Researchers at the Los Alamos National Laboratory in New Mexico have discovered a pathway for developing low cost electric vehicle batteries, which could lead to a new generation of affordable EVs. The team has come up with a new nanostructured carbon-based catalyst that looks like something you’d mop up off the kitchen floor, but the important point is that it does not require platinum or other precious metals. When the new catalyst is paired with lithium-air technology, the result could be ten times the storage capacity of conventional lithium-ion batteries at a fraction of the price. So go ahead, fellow taxpayers, give yourselves a nice pat on the back: we built this!
A Low Cost Carbon-Based EV Battery
The new catalyst is based on carbon nanotubes altered or “doped” with nitrogen, which the team has labelled N-Fe-CNT/CNP (CNT for carbon nanotube and CNP for carbon nanoparticle).
Carbon is a relatively cheap material, but the use of a carbon-based material only tackles part of the problem. Processing carbon nanotubes with nitrogen into a usable form typically involves significant expense as well as the use of toxic and hazardous substances.
As described in a recently published article in Nature, the Los Alamos team developed a workaround that problem, which enabled them to synthesize their catalyst in a simple, one-step process using iron acetate
Although there is a long way to go before the catalyst is ready for commercial development, the results so far are promising based on the level of oxygen reduction reaction (ORR) activity, which is a critical measurement of energy storage efficiency. According to the research team, the ORR activity of their N-doped carbon nanotube catalyst is the highest of any similar carbon-based catalysts currently under development, and under certain conditions it can exceed that of platinum-based catalysts.
EV Batteries and EV Affordability
Though the cost of EV batteries has been dropping, the high cost of EV batteries is still the key obstacle standing between you and all-electric personal mobility, at least in terms of affordability.
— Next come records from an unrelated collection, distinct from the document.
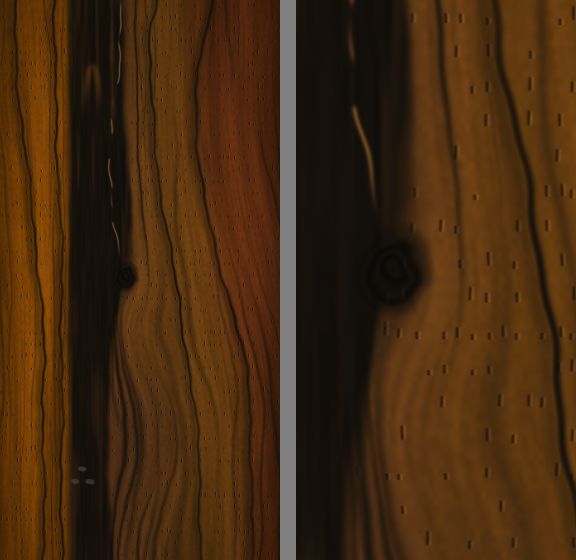
Left, the full canvas; right, a detail of the centre.
Reproduce this texture procedurally as a Shadertoy shader.

```glsl
#define GOLD vec3(0.46, 0.245, 0.02)
#define UMBER vec3(0.305, 0.178, 0.085)
#define AMBER vec3(0.40, 0.235, 0.06)
#define RUSSET vec3(0.335, 0.155, 0.055)
#define HEART vec3(0.062, 0.052, 0.038)
#define PALE vec3(0.52, 0.34, 0.15)
#define CHIP vec3(0.30, 0.28, 0.26)
#define KNOT vec2(0.45, 1.01)
#define FIBRE 0.36
#define PORES vec2(58.0, 24.0)

float hash(vec2 p) {
    return fract(sin(dot(p, vec2(127.1, 311.7))) * 43758.5);
}

float noise(vec2 p) {
    vec2 i = floor(p), f = fract(p);
    f = f * f * (3.0 - 2.0 * f);
    return mix(mix(hash(i), hash(i + vec2(1, 0)), f.x),
               mix(hash(i + vec2(0, 1)), hash(i + vec2(1, 1)), f.x), f.y);
}

// Soft line profile: 1 on the line, 0 away from it
float ridge(float d, float width) {
    return exp(-d * d / (width * width));
}

// Small sideways jitter of a line running up the board
float waver(float y, float phase) {
    return 0.004 * sin(y * 11.0 + phase) + 0.003 * sin(y * 29.0 + phase * 2.3)
         + 0.0015 * sin(y * 67.0 + phase * 3.1);
}

// Grain coordinate: constant along each fibre; t runs from top to bottom
float grainCoord(vec2 p, float t) {
    float rightDrift = 0.18 * smoothstep(0.35, 0.9, p.x) * smoothstep(0.15, 0.8, t);
    float leftDrift = 0.09 * (1.0 - smoothstep(0.0, 0.25, p.x)) * smoothstep(0.0, 0.65, t);
    float bowZone = smoothstep(0.36, 0.46, p.x) * (1.0 - smoothstep(0.5, 0.8, p.x));
    float bow = 0.025 * bowZone * sin((t - 0.68) * 15.0) * smoothstep(0.48, 0.6, t);
    vec2 d = p - KNOT;
    float aroundKnot = 0.6 * d.x * exp(-dot(d * d, vec2(250.0, 60.0)));
    return p.x - rightDrift - leftDrift - bow - aroundKnot;
}

// Irregular dark lines, one per cell across the grain
float veins(float g, float y, float count, float width, float seed) {
    float dark = 0.0, cell = floor(g * count);
    for (float i = -1.0; i <= 1.0; i++) {
        float a = hash(vec2(cell + i, seed)), b = hash(vec2(cell + i, seed + 7.0));
        float centre = (cell + i + 0.2 + 0.6 * a) / count;
        centre += (0.22 * sin(y * 4.0 + a * 40.0) + 0.1 * sin(y * 13.0 + b * 30.0)) / count;
        centre += 0.4 * waver(y, b * 20.0);
        float fade = smoothstep(-1.0, 0.4, sin(y * 3.0 + b * 20.0));
        dark = max(dark, fade * (0.45 + 0.55 * a) * ridge(g - centre, width * (0.6 + b)));
    }
    return dark;
}

// Short vertical pores: x is the dark slit, y its lit edge
vec2 pores(vec2 p) {
    vec2 q = p * PORES, cell = floor(q);
    float a = hash(cell), b = hash(cell + 31.7);
    vec2 d = (fract(q) - vec2(0.3 + 0.4 * a, 0.35 + 0.3 * b)) / PORES;
    d.x += 0.12 * d.y * (a - 0.5);
    float len = 0.004 + 0.007 * b;
    float span = 1.0 - smoothstep(len * 0.6, len, abs(d.y));
    float present = step(0.62, hash(cell + 11.3));
    return present * span * vec2(ridge(d.x, 0.0019), ridge(d.x - 0.0035, 0.0018));
}

void mainImage(out vec4 fragColor, in vec2 fragCoord) {
    vec2 uv = fragCoord / iResolution.xy;
    vec2 p = uv * vec2(1.0, 2.0);
    float t = 1.0 - uv.y;
    float g = grainCoord(p, t);

    // Broad colour zones across the board
    vec3 col = mix(GOLD * 0.72, GOLD, smoothstep(-0.02, 0.1, p.x));
    col = mix(col, UMBER, smoothstep(0.3, 0.42, p.x));
    col = mix(col, AMBER, smoothstep(0.42, 0.62, g + 0.06 * noise(p * vec2(5, 2))));
    col = mix(col, RUSSET, smoothstep(0.62, 0.8, g + 0.05 * noise(p * vec2(6, 2) + 9.0)));
    col *= 1.0 - 0.35 * smoothstep(0.9, 1.02, p.x);
    col *= 0.84 + 0.22 * sin(3.14159 * uv.y);

    // Fibres and soft bands
    float fibre = noise(vec2(g * 150.0, p.y * 7.0)) * 0.5
                + noise(vec2(g * 45.0, p.y * 2.5) + 5.0) * 0.5;
    float blotch = noise(vec2(g * 16.0, p.y * 2.0) + 3.0);
    col *= 1.0 + FIBRE * (fibre - 0.5) + 0.22 * (blotch - 0.5);
    col *= 0.95 + 0.1 * noise(p * vec2(160, 110));

    // Fine veins, dense beside the heartwood and sparse elsewhere
    float dense = smoothstep(0.36, 0.42, p.x) * (1.0 - smoothstep(0.47, 0.6, g));
    float dark = 0.9 * dense * veins(g, p.y, 36.0, 0.0058, 1.0);
    dark = max(dark, 0.55 * veins(g, p.y, 17.0, 0.0045, 2.0));
    float goldEdge = smoothstep(0.15, 0.2, p.x) * (1.0 - smoothstep(0.25, 0.3, p.x));
    dark = max(dark, 0.7 * goldEdge * veins(g, p.y, 45.0, 0.005, 4.0));

    // Long main veins with a shadow on one side
    float longVein[4];
    longVein[0] = 0.755 - 0.055 * smoothstep(0.0, 0.13, t) + 0.18 * smoothstep(0.25, 0.75, t) + 0.02 * t;
    longVein[1] = 0.56 - 0.025 * smoothstep(0.0, 0.08, t) + 0.18 * smoothstep(0.1, 0.9, t);
    longVein[2] = 0.05 + 0.105 * smoothstep(0.0, 0.65, t);
    longVein[3] = 0.195 + 0.025 * smoothstep(0.1, 0.5, t);
    for (int i = 0; i < 4; i++) {
        float d = p.x - longVein[i] - waver(p.y, float(i) * 2.7);
        float strength = 0.72 + 0.28 * noise(vec2(float(i) * 9.0, p.y * 6.0));
        dark = max(dark, strength * ridge(d, i == 0 ? 0.0072 : 0.0058));
        dark = max(dark, 0.35 * ridge(d + 0.012, 0.014));
    }
    col = mix(col, HEART, 0.92 * dark);

    // Black heartwood band, its right side ragged along the grain
    float rim = 0.43 + 0.045 * smoothstep(0.15, 0.4, t) - 0.075 * smoothstep(0.48, 0.6, t);
    rim += 0.07 * (noise(vec2(g * 40.0, p.y * 2.2)) - 0.5) + waver(p.y, 1.0);
    float band = smoothstep(0.225, 0.265, p.x + 0.3 * waver(p.y, 4.0))
               * (1.0 - smoothstep(rim - 0.035, rim + 0.015, p.x));
    float streak = smoothstep(0.5, 0.95, noise(vec2(p.x * 75.0, p.y * 3.5)));
    vec3 heart = HEART * (0.75 + 0.5 * noise(vec2(p.x * 140.0, p.y * 9.0)));
    heart = mix(heart, UMBER, 0.28 * streak);
    vec2 flame = p - vec2(0.33, 1.77);
    float arch = ridge(abs(flame.x) - 0.03 * sqrt(max(-flame.y, 0.0) * 6.0), 0.012);
    heart = mix(heart, AMBER, 0.5 * arch * smoothstep(-0.17, -0.03, flame.y) * (1.0 - smoothstep(-0.02, 0.02, flame.y)));
    col = mix(col, heart, 0.95 * band);

    // Knot
    vec2 k = p - KNOT;
    float r = length(k * vec2(1.0, 0.8)) + 0.012 * (noise(p * 45.0) - 0.5);
    vec3 knotCol = HEART * (0.85 + 0.25 * sin(r * 420.0));
    col = mix(col, knotCol, 0.95 * (1.0 - smoothstep(0.022, 0.05, r)));

    // Pores
    vec2 pore = pores(p) * (1.0 - 0.85 * band);
    col = mix(col, HEART, 0.65 * pore.x);
    col = mix(col, col * 1.3 + 0.03, 0.6 * pore.y);

    // Pale broken crack in the upper half
    float crack = 0.425 - 0.035 * smoothstep(0.1, 0.3, t) + 0.04 * smoothstep(0.34, 0.47, t);
    float broken = smoothstep(0.3, 0.6, noise(vec2(2.0, p.y * 22.0))) * (1.0 - smoothstep(0.42, 0.47, t));
    col = mix(col, PALE, 0.75 * broken * ridge(p.x - crack - 1.3 * waver(p.y, 6.0), 0.0032));

    // Grey chips low on the heartwood
    for (float i = 0.0; i < 3.0; i++) {
        vec2 c = p - vec2(0.27 + 0.025 * i, 0.28 + 0.045 * mod(i, 2.0));
        float chip = length(c * vec2(1.0, 1.9)) + 0.012 * (noise(p * 70.0) - 0.5);
        col = mix(col, CHIP, 0.6 * (1.0 - smoothstep(0.008, 0.022, chip)));
    }
    fragColor = vec4(col, 1.0);
}
```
EV batteries currently cost $10,000 and up. Compared to the cost of a gas tank, which is negligible, that has a huge effect on the final price of a car.
A good chunk of that expense involves the catalysts used in lithium-ion EV batteries, which typically rely on precious metals including platinum.
While research continues apace at Los Alamos, last year the Obama Administration launched a coordinated research effort along a number of other pathways with the aim of getting advanced energy storage technology, including low cost EV batteries, into commercial development. That initiative is taking place under the umbrella of JCESR, the Joint Center for Energy Storage Research based at Argonne National Laboratory in Illinois.
Also contributing to the ramping up of the domestic EV battery market is a web of new battery manufacturing facilities established in the Rust Belt with help from the Recovery Act of 2009.